(Exercise brief)
Every line of the material below needs to be written out exactly, please.
Dataset extract Block Start
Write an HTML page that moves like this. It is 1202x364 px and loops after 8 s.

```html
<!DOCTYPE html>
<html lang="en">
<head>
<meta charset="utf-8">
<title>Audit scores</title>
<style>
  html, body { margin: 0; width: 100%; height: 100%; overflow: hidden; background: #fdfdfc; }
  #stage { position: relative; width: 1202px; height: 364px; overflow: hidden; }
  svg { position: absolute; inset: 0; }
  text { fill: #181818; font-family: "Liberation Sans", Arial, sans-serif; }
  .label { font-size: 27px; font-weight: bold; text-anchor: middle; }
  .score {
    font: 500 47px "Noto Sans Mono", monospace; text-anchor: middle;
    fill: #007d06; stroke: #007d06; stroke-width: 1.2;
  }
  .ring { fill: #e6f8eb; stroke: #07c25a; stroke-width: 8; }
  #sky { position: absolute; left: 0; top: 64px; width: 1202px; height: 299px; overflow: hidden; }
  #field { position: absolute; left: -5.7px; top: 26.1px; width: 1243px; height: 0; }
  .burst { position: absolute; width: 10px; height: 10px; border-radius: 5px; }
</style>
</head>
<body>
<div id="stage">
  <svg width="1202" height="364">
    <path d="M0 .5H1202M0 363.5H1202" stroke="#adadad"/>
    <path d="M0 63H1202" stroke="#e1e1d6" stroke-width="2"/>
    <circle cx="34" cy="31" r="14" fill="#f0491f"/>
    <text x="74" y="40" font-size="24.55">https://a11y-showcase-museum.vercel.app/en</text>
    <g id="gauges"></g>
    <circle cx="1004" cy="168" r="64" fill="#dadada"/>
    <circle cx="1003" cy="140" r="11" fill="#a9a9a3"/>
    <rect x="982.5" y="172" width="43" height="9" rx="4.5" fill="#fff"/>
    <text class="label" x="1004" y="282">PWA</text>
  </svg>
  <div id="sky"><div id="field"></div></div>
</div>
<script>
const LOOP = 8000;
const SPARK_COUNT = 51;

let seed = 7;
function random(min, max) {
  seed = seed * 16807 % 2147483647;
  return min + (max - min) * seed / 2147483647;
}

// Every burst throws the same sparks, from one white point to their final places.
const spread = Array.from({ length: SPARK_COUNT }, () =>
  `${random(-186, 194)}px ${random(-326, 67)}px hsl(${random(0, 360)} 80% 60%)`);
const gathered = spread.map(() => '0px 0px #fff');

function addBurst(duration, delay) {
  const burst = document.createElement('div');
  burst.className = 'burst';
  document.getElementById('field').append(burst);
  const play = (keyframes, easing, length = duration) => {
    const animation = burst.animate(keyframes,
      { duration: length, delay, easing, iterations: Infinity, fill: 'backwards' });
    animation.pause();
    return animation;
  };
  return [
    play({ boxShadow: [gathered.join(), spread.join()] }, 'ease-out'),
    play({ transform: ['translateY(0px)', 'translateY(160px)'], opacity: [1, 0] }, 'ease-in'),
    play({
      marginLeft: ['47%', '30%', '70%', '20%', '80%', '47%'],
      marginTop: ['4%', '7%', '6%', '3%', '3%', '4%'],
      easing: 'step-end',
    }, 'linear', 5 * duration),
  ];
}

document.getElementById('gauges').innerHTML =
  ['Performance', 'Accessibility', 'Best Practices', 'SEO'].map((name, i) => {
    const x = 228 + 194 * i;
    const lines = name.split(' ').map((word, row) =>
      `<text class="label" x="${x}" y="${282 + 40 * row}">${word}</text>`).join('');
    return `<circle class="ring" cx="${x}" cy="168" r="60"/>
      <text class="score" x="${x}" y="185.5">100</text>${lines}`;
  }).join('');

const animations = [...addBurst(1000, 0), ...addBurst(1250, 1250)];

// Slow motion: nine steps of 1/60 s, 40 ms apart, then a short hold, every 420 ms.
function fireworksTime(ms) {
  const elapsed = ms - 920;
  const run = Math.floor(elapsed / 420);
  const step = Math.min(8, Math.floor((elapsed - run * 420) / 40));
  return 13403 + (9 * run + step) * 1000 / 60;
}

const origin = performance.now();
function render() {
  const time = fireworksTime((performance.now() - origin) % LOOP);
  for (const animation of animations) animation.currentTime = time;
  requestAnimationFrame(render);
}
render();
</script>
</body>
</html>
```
Dataset extract Block End
(Reply)
Write an HTML page that moves like this. It is 1202x364 px and loops after 8 s.

```html
<!DOCTYPE html>
<html lang="en">
<head>
<meta charset="utf-8">
<title>Audit scores</title>
<style>
  html, body { margin: 0; width: 100%; height: 100%; overflow: hidden; background: #fdfdfc; }
  #stage { position: relative; width: 1202px; height: 364px; overflow: hidden; }
  svg { position: absolute; inset: 0; }
  text { fill: #181818; font-family: "Liberation Sans", Arial, sans-serif; }
  .label { font-size: 27px; font-weight: bold; text-anchor: middle; }
  .score {
    font: 500 47px "Noto Sans Mono", monospace; text-anchor: middle;
    fill: #007d06; stroke: #007d06; stroke-width: 1.2;
  }
  .ring { fill: #e6f8eb; stroke: #07c25a; stroke-width: 8; }
  #sky { position: absolute; left: 0; top: 64px; width: 1202px; height: 299px; overflow: hidden; }
  #field { position: absolute; left: -5.7px; top: 26.1px; width: 1243px; height: 0; }
  .burst { position: absolute; width: 10px; height: 10px; border-radius: 5px; }
</style>
</head>
<body>
<div id="stage">
  <svg width="1202" height="364">
    <path d="M0 .5H1202M0 363.5H1202" stroke="#adadad"/>
    <path d="M0 63H1202" stroke="#e1e1d6" stroke-width="2"/>
    <circle cx="34" cy="31" r="14" fill="#f0491f"/>
    <text x="74" y="40" font-size="24.55">https://a11y-showcase-museum.vercel.app/en</text>
    <g id="gauges"></g>
    <circle cx="1004" cy="168" r="64" fill="#dadada"/>
    <circle cx="1003" cy="140" r="11" fill="#a9a9a3"/>
    <rect x="982.5" y="172" width="43" height="9" rx="4.5" fill="#fff"/>
    <text class="label" x="1004" y="282">PWA</text>
  </svg>
  <div id="sky"><div id="field"></div></div>
</div>
<script>
const LOOP = 8000;
const SPARK_COUNT = 51;

let seed = 7;
function random(min, max) {
  seed = seed * 16807 % 2147483647;
  return min + (max - min) * seed / 2147483647;
}

// Every burst throws the same sparks, from one white point to their final places.
const spread = Array.from({ length: SPARK_COUNT }, () =>
  `${random(-186, 194)}px ${random(-326, 67)}px hsl(${random(0, 360)} 80% 60%)`);
const gathered = spread.map(() => '0px 0px #fff');

function addBurst(duration, delay) {
  const burst = document.createElement('div');
  burst.className = 'burst';
  document.getElementById('field').append(burst);
  const play = (keyframes, easing, length = duration) => {
    const animation = burst.animate(keyframes,
      { duration: length, delay, easing, iterations: Infinity, fill: 'backwards' });
    animation.pause();
    return animation;
  };
  return [
    play({ boxShadow: [gathered.join(), spread.join()] }, 'ease-out'),
    play({ transform: ['translateY(0px)', 'translateY(160px)'], opacity: [1, 0] }, 'ease-in'),
    play({
      marginLeft: ['47%', '30%', '70%', '20%', '80%', '47%'],
      marginTop: ['4%', '7%', '6%', '3%', '3%', '4%'],
      easing: 'step-end',
    }, 'linear', 5 * duration),
  ];
}

document.getElementById('gauges').innerHTML =
  ['Performance', 'Accessibility', 'Best Practices', 'SEO'].map((name, i) => {
    const x = 228 + 194 * i;
    const lines = name.split(' ').map((word, row) =>
      `<text class="label" x="${x}" y="${282 + 40 * row}">${word}</text>`).join('');
    return `<circle class="ring" cx="${x}" cy="168" r="60"/>
      <text class="score" x="${x}" y="185.5">100</text>${lines}`;
  }).join('');

const animations = [...addBurst(1000, 0), ...addBurst(1250, 1250)];

// Slow motion: nine steps of 1/60 s, 40 ms apart, then a short hold, every 420 ms.
function fireworksTime(ms) {
  const elapsed = ms - 920;
  const run = Math.floor(elapsed / 420);
  const step = Math.min(8, Math.floor((elapsed - run * 420) / 40));
  return 13403 + (9 * run + step) * 1000 / 60;
}

const origin = performance.now();
function render() {
  const time = fireworksTime((performance.now() - origin) % LOOP);
  for (const animation of animations) animation.currentTime = time;
  requestAnimationFrame(render);
}
render();
</script>
</body>
</html>
```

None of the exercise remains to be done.